OCEAN CITY, New Jersey (WPVI) -- Parts of the Jersey Shore are starting to look unrecognizable, as beach erosion takes its toll.

"It's very sad," said Sue Lyons of North Wildwood. "We go through this, what seems like every year, but this seems like the last two years have been the worst two that I've seen in a long time."

It's a similar story in Ocean City, but the disappearing beach didn't stop dozens of people from enjoying the sun and the water Tuesday morning.

"We're seeing if the surfers are catching any waves," laughed Ed Clark of Wynnefield.

However the erosion has created growing concern among people who live along the shore, as it continues to take chunks away from the beach.

"I think its more sentimental for me," said P.J. Hondros of North Wildwood. "I've been coming here my whole life and to see it like this is really upsetting. Its been even more so the past five years it's been eroding constantly."

Mayor of North Wildwood, Patrick Rosenello, said the line of tropical storms and hurricanes in the Atlantic have slowly destroyed their beach line. He said the city spent about $10 million trucking in sand and installing a bulkhead from 2nd to 13th avenues.

"It's obvious from what we've seen today that had we not extended this bulkhead, there would be irreparable infrastructure and private property damage on this island," said Rosenello.

Rosenello said the U.S. Army Corps of Engineers and the New Jersey Department of Environmental Protection are responsible for their shore's protection. He said the agencies are ignoring the urgency of the situation by failing to implement a project to fix the issue.

"Unfortunately they are bureaucracies and we really can't seem to get them away from their desks in Philadelphia and Trenton to get down here and see what is going on and take some action," said Rosenello.

In a statement, a spokesperson for the U.S. Army Corps of Engineers Philadelphia District said:

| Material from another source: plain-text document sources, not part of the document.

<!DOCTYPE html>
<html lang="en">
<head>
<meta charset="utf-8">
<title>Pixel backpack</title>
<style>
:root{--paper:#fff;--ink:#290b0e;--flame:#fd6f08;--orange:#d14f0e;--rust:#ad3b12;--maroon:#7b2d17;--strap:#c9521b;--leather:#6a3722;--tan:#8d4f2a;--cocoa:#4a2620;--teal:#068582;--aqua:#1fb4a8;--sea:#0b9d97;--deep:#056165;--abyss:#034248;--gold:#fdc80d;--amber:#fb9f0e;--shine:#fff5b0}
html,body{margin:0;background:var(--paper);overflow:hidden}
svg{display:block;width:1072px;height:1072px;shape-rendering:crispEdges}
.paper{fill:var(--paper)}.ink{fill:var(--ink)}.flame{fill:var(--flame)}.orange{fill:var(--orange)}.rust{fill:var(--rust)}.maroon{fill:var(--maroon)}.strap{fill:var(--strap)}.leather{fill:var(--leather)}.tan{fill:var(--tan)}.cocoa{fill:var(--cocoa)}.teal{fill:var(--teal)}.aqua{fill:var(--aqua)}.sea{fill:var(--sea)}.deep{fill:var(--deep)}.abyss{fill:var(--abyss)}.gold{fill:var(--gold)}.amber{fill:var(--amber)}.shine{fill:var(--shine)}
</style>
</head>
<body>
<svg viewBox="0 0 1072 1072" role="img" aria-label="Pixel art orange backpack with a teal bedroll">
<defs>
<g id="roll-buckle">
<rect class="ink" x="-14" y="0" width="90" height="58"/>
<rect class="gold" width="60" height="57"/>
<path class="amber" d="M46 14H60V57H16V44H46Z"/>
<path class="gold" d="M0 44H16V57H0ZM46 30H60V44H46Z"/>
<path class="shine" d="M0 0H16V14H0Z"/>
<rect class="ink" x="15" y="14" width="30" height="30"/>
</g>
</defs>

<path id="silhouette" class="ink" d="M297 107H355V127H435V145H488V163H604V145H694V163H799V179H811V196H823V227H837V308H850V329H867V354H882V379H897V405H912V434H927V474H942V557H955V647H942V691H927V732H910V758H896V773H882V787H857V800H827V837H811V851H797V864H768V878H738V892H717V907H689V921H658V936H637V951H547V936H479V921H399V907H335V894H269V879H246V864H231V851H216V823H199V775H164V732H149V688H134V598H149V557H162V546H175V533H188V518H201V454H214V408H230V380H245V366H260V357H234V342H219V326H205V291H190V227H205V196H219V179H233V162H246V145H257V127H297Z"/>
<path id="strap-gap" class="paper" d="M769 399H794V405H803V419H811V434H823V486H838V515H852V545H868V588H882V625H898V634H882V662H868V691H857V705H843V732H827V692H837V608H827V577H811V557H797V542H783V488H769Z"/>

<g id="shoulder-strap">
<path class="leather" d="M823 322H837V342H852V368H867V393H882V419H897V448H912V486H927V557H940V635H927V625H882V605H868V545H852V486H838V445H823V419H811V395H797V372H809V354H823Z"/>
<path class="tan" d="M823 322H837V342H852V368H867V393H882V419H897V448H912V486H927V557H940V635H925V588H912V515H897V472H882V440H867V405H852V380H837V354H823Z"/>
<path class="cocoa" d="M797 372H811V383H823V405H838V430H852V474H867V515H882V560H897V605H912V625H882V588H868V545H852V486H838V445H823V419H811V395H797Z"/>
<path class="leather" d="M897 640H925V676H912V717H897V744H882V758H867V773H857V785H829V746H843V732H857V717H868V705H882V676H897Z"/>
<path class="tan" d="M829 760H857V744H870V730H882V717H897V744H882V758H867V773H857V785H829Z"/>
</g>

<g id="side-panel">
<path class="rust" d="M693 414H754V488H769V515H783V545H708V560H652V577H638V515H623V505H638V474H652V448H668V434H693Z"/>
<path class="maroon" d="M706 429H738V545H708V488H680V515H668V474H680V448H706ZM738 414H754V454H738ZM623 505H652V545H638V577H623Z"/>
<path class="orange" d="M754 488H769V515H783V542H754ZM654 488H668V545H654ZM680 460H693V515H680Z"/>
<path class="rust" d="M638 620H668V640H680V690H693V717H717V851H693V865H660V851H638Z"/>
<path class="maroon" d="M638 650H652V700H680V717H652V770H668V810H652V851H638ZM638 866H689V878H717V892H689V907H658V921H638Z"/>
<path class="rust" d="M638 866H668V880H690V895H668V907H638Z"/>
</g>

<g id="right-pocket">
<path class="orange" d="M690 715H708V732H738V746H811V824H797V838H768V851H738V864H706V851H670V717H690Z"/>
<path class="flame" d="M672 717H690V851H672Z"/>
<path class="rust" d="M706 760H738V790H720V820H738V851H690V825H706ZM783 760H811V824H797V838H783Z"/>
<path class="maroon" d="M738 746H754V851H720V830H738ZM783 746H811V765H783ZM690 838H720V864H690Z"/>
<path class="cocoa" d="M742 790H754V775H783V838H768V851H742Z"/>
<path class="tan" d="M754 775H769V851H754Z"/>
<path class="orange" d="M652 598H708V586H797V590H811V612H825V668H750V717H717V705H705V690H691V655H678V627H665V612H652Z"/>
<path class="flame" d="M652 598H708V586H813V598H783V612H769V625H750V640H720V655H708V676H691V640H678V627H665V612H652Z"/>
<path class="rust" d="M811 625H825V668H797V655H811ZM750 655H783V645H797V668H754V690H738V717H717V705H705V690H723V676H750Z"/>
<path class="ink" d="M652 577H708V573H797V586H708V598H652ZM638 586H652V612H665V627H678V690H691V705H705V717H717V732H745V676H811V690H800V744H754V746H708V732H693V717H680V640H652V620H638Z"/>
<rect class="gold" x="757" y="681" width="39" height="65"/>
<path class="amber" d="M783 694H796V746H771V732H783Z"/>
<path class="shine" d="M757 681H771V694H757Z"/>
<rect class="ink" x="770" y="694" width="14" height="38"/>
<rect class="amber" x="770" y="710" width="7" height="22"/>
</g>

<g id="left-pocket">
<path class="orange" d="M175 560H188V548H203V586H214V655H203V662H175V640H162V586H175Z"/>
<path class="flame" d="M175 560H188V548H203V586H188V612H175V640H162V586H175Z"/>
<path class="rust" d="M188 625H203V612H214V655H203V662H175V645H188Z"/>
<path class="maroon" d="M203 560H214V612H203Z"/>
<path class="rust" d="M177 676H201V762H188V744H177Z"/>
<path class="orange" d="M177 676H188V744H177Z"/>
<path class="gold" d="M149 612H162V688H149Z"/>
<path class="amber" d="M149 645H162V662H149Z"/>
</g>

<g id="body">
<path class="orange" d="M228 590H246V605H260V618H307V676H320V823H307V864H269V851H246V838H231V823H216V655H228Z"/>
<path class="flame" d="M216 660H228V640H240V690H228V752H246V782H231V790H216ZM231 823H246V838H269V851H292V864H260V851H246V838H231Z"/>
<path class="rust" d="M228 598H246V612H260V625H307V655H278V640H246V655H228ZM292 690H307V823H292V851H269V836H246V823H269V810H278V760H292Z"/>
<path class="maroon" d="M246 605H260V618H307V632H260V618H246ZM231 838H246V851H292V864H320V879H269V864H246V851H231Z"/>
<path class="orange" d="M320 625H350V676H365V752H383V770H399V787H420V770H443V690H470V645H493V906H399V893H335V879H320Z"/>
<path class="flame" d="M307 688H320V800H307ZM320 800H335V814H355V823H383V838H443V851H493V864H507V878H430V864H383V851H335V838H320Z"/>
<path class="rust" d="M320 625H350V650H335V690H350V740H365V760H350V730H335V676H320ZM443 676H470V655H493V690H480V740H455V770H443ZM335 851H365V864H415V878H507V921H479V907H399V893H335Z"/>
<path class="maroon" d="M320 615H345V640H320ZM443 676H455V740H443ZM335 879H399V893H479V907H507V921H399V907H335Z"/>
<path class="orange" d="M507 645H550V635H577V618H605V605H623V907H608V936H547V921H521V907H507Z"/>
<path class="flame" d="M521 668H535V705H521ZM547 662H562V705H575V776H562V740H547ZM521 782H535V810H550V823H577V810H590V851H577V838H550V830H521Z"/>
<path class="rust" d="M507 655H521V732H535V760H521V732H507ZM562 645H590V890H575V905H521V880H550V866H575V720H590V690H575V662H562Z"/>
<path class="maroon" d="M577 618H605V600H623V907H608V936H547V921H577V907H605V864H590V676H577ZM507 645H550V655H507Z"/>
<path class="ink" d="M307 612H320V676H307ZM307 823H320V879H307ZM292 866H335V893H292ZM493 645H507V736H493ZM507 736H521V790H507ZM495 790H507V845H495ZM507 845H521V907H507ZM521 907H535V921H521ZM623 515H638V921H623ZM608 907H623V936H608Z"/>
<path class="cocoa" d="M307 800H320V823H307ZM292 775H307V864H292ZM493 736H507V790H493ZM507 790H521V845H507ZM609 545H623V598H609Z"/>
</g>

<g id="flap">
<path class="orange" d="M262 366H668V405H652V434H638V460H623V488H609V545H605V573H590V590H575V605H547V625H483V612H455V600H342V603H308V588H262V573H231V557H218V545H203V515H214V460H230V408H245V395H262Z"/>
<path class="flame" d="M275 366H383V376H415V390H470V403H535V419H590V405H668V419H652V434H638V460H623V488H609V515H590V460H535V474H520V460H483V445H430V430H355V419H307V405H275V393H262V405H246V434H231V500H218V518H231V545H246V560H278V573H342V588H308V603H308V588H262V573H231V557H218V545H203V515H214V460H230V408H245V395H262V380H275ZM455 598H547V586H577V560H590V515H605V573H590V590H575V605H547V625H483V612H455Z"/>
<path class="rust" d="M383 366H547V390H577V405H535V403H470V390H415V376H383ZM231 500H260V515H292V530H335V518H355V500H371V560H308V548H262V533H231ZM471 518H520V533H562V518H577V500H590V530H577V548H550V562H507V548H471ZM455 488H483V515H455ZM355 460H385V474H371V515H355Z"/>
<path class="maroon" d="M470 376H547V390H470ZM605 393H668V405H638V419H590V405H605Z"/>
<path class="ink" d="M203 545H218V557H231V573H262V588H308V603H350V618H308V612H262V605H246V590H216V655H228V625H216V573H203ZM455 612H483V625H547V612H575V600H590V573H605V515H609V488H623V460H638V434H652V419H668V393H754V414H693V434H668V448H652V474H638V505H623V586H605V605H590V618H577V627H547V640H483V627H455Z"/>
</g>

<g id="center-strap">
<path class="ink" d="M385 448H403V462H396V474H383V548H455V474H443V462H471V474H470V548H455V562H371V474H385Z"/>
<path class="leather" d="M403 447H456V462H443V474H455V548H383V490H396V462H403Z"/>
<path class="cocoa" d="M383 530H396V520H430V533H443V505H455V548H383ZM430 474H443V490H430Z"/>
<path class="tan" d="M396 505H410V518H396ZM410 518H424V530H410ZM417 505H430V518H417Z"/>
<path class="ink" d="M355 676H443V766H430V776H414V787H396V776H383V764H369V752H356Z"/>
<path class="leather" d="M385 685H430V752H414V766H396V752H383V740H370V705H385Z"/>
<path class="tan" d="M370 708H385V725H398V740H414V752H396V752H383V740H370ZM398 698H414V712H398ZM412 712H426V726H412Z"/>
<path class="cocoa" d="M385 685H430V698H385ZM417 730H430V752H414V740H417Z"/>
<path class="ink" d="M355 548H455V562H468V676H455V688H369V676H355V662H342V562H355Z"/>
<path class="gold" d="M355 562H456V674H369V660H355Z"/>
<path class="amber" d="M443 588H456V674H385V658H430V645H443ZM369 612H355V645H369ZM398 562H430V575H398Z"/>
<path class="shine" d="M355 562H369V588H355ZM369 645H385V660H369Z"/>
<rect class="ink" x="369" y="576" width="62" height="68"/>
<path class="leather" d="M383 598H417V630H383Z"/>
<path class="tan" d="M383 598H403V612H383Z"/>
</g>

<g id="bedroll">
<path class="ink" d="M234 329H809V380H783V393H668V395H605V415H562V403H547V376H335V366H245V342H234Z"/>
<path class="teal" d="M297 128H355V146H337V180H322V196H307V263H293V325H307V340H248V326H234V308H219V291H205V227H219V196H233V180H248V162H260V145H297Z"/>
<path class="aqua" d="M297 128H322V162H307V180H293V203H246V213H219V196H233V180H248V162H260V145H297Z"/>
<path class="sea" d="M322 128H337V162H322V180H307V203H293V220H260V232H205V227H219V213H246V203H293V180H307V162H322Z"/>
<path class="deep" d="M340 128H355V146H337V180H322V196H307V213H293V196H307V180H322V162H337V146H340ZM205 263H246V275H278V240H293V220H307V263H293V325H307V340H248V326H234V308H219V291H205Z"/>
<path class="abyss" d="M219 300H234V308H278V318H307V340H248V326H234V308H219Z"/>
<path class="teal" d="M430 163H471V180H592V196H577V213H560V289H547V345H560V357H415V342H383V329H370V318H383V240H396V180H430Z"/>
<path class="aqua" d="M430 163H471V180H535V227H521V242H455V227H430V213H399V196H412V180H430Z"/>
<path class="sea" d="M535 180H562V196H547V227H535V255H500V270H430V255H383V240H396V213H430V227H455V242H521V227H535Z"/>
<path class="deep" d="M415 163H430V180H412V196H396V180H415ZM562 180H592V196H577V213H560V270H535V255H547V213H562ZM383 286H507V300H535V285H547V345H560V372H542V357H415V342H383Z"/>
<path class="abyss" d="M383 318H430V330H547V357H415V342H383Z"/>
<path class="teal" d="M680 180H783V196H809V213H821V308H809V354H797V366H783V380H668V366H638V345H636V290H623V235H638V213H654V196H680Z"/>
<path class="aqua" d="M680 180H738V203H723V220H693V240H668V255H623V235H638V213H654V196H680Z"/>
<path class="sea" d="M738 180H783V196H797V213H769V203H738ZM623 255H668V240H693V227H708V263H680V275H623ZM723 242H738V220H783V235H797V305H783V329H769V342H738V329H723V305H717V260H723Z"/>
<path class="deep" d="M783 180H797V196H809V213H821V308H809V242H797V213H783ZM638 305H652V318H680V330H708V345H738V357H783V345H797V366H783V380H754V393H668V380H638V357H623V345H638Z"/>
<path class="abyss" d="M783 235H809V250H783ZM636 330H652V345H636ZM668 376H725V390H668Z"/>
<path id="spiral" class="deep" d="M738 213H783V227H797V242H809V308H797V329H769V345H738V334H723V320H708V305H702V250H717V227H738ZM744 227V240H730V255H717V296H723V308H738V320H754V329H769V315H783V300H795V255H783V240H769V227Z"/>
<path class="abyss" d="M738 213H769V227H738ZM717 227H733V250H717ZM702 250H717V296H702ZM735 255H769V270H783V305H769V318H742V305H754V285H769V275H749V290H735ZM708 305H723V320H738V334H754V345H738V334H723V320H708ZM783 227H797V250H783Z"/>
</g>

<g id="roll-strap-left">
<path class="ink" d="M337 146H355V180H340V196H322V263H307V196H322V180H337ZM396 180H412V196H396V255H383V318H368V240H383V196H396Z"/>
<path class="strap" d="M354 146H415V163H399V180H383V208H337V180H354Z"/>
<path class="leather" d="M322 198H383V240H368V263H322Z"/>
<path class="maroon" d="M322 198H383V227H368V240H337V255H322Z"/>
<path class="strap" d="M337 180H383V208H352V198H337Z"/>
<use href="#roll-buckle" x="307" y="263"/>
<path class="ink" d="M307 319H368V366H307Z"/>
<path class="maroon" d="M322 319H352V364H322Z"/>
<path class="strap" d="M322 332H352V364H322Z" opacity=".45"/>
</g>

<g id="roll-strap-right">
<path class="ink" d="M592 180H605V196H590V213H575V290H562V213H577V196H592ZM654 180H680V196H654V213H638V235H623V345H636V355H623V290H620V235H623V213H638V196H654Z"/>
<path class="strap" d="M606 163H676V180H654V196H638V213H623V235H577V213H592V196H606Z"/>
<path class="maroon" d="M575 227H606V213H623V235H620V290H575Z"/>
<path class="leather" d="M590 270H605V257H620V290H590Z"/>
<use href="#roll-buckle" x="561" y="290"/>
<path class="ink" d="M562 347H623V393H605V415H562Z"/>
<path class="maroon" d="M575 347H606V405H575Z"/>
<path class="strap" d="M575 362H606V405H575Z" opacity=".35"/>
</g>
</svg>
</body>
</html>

"We're committed to constructing the dune-and-beach back passing project in the Wildwoods in partnership with our sponsor - the New Jersey Department of Environmental Protection. These projects take time to plan, design, and ultimately construct. The project requires real estate acquisition (ongoing by the state of New Jersey) and coordination and concurrence with the other municipalities on the island. We're currently in the final design stage and our team is working through the necessary steps in order to construct the project as soon as possible."